Rod out back 2008-08-20 10:12:10
Not a pet Beaded Dragon, but it concerned me all the same…
I was out mustering sheep this morning on my motorbike. In my travels, I
saw a large adult Bearded Dragon on a stump, and I rode over to look at him.
They are very common in this part of the world, but this one was at the
right height to have a look at. I think for the whole morning (approx 30
miles of riding), I would have noticed about 5 of these lizards, and I wasnt
really looking for any(too busy).
When I got closer, i saw it had some sort of infection\disease eating away
the front of it’s nose. I would say the front quarter-inch of it’s nose and
jaw looked like it was slowly being eaten away. When I went to grab the
animal for a closer look, it dropped to the ground and dissappeared before I
could get off my bike.
The lizard was in an area where it couldnt have been injured on a road, nor
exposed to any hazardous chemicals. The lizard was in good condition, with
a plump tail and looked healthy all over(aside from the nose). I recall
what looked like diluted dried blood down it’s chin, which my intial thought
was it had been bleeding recently.
To be honest, it is the first time I have seen a wild bearded dragon with
anything aside from injuries when they get hit on the main road (usually
fatal). I cannot for the life of me work out if I was looking at the result
of a recent fight, but the type of injury didnt seem right. Usually fights
leave skin hanging off, and a few other scratches and bites, etc.

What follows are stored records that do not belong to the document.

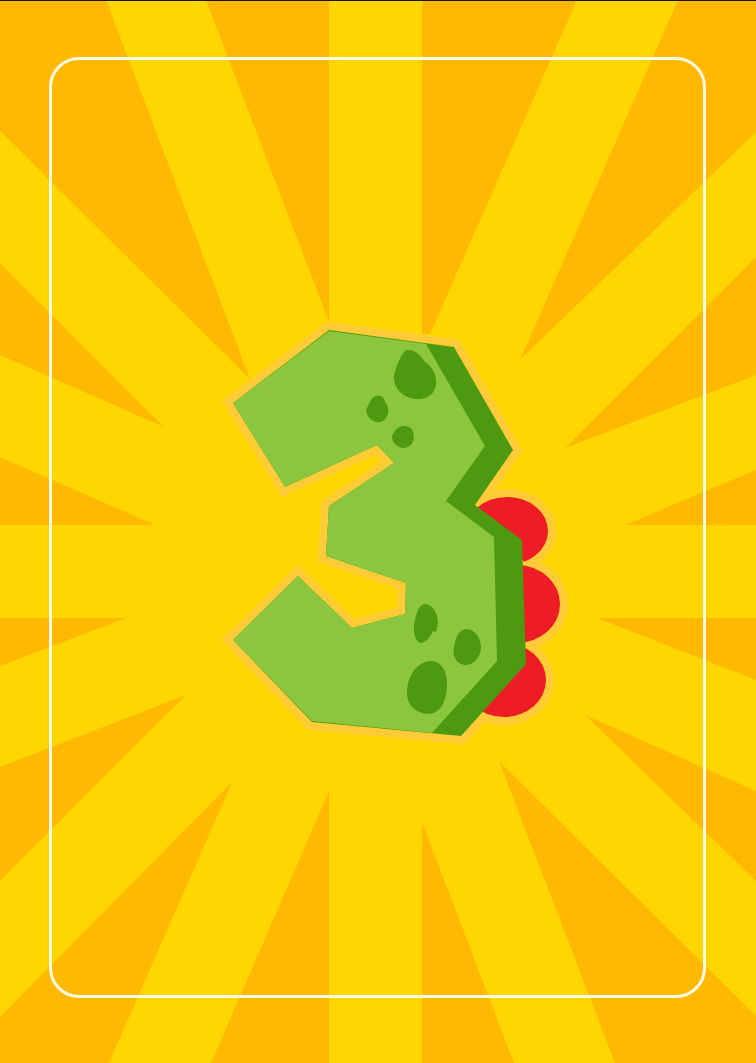
<!DOCTYPE html>
<html lang="en">
<head>
<meta charset="utf-8">
<title>Dinosaur number card: 3</title>
<style>
:root {
  --sun: #ffd600;
  --ray: #ffb900;
  --frame: #fff9e6;
  --outline: #ffcb36;
  --skin: #8cc63f;
  --shade: #4d9a10;
  --spike: #ee1c25;
  --edge: #1a1400;
}
* { box-sizing: border-box; }
html, body { margin: 0; overflow: hidden; }
.card {
  position: relative;
  width: 756px;
  height: 1063px;
  overflow: hidden;
  background: var(--sun);
  border-top: 1px solid var(--edge);
}
.rays, .number { position: absolute; left: 0; top: -1px; display: block; }
.rays { top: 0; fill: var(--ray); }
.frame {
  position: absolute;
  left: 49px;
  top: 56px;
  width: 657px;
  height: 941px;
  border: 3px solid var(--frame);
  border-radius: 30px;
}
.outline { fill: var(--outline); stroke: var(--outline); stroke-width: 16; stroke-linejoin: miter; }
.spikes { fill: var(--spike); }
.side, .spots { fill: var(--shade); }
.face { fill: var(--skin); }
</style>
</head>
<body>
<main class="card">
  <svg class="rays" width="756" height="1062" viewBox="0 1 756 1062" aria-hidden="true">
    <polygon points="0,0 106,0 250,379 0,131"/>
    <polygon points="206,0 329,0 329,322"/>
    <polygon points="422,0 577,0 430,334 422,334"/>
    <polygon points="678,0 756,0 756,132 520,360"/>
    <polygon points="756,257 756,375 565,448"/>
    <polygon points="756,470 756,525 625,525"/>
    <polygon points="597,618 756,618 756,680"/>
    <polygon points="585,715 756,791 756,881"/>
    <polygon points="499,761 756,1016 756,1063 615,1063"/>
    <polygon points="422,822 514,1063 422,1063"/>
    <polygon points="329,791 329,1063 211,1063"/>
    <polygon points="232,782 109,1063 0,1063 0,1017"/>
    <polygon points="186,695 0,881 0,767"/>
    <polygon points="126,618 0,666 0,618"/>
    <polygon points="155,525 0,525 0,457"/>
    <polygon points="164,427 0,355 0,263"/>
  </svg>
  <div class="frame"></div>
  <svg class="number" width="756" height="1063" viewBox="0 0 756 1063" role="img" aria-label="Number 3 drawn as a green spotted dinosaur with red spikes">
    <defs>
      <g id="spike-shapes">
        <ellipse cx="507" cy="531" rx="41" ry="34"/>
        <ellipse cx="517" cy="604" rx="43" ry="39"/>
        <ellipse cx="504" cy="680" rx="42" ry="37"/>
      </g>
      <path id="body-shape" d="M329 330 454 347 513 450 475 505 522 540 526 664 461 736 312 722 233 640 298 576 352 628 405 614 406 583 326 556 329 506 394 463 377 445 285 487 233 403Z"/>
    </defs>
    <g class="outline">
      <use href="#spike-shapes"/>
      <use href="#body-shape"/>
    </g>
    <use class="spikes" href="#spike-shapes"/>
    <polygon class="outline" style="stroke:none" points="522,560 525,562 525,564 522,566"/>
    <use class="side" href="#body-shape"/>
    <path class="face" d="M329 331 426 344 485 446 446 501 494 537 497 661 432 733 312 721 233 640 298 576 352 628 405 614 406 583 326 556 329 506 394 463 377 445 285 487 233 403Z"/>
    <g class="spots">
      <path d="M407 350C414 349 421 355 424 361C432 366 437 375 436 384C435 395 426 400 415 399C402 397 393 388 394 375C397 366 400 354 407 350Z"/>
      <path d="M376 396C382 395 384 398 385 402C390 408 390 418 381 422C373 423 367 418 366 410C369 405 370 398 376 396Z"/>
      <path d="M404 426C409 426 412 428 413 432C416 441 411 448 403 448C396 447 392 442 392 436C395 430 398 426 404 426Z"/>
      <path d="M425 604C433 604 438 614 438 623L436 632 433 631C430 638 426 643 420 643C413 639 413 628 415 620C417 611 419 605 425 604Z"/>
      <path d="M466 629C475 629 481 638 481 648C480 659 473 665 465 665C456 664 452 656 454 646C456 636 459 630 466 629Z"/>
      <path d="M431 661C442 661 448 673 447 687C446 703 440 714 427 714C415 713 406 704 407 691C408 676 416 662 431 661Z"/>
    </g>
  </svg>
</main>
</body>
</html>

It looked
more like a progressive erosion of the nose. A bit like if you poured
strong acid on the nose. This animal was in an area of the property where
it’s exposure to humans or their associated rubbish was highly unlikely.
I recall someone saying on here recently about a disease that does this(eats
away). Is it likely that this could occur in the wild, or is it something
associated with captivity?
Its unlikely I’ll see the lizard again, but we are mustering out in that
paddock over the next 2 days, so I might make a point of trying to find it
again. You never know.
Any ideas or thoughts appreciated.
Rod…….Out Back Australia
Gloria carr 2008-08-20 10:12:12
The only ‘eroding’ disease I can think of in captivity would be metabolic
bone disease, which would be highly unlikely for a wild beardie to get as it
is caused by a insufficient UVB and an inadequate diet. Not likely to be a
problem in the wild!
Frankly it sounds more like something like gangrene, probably unlikely that
a wild beardie would get that, but it could still happen… I could also be
something like self-injury due to a tick/mite problem. Again, while many
wild reptiles have some ticks and mites, they usually only cause a problem
in captivity where a reptile cannot escape them once they’ve shed their
skin, in the wild they would just walk away…
I suspect the only way to find out would be to catch him and get the wound
cultured. Maybe someone here more knowledgeable then I could give you a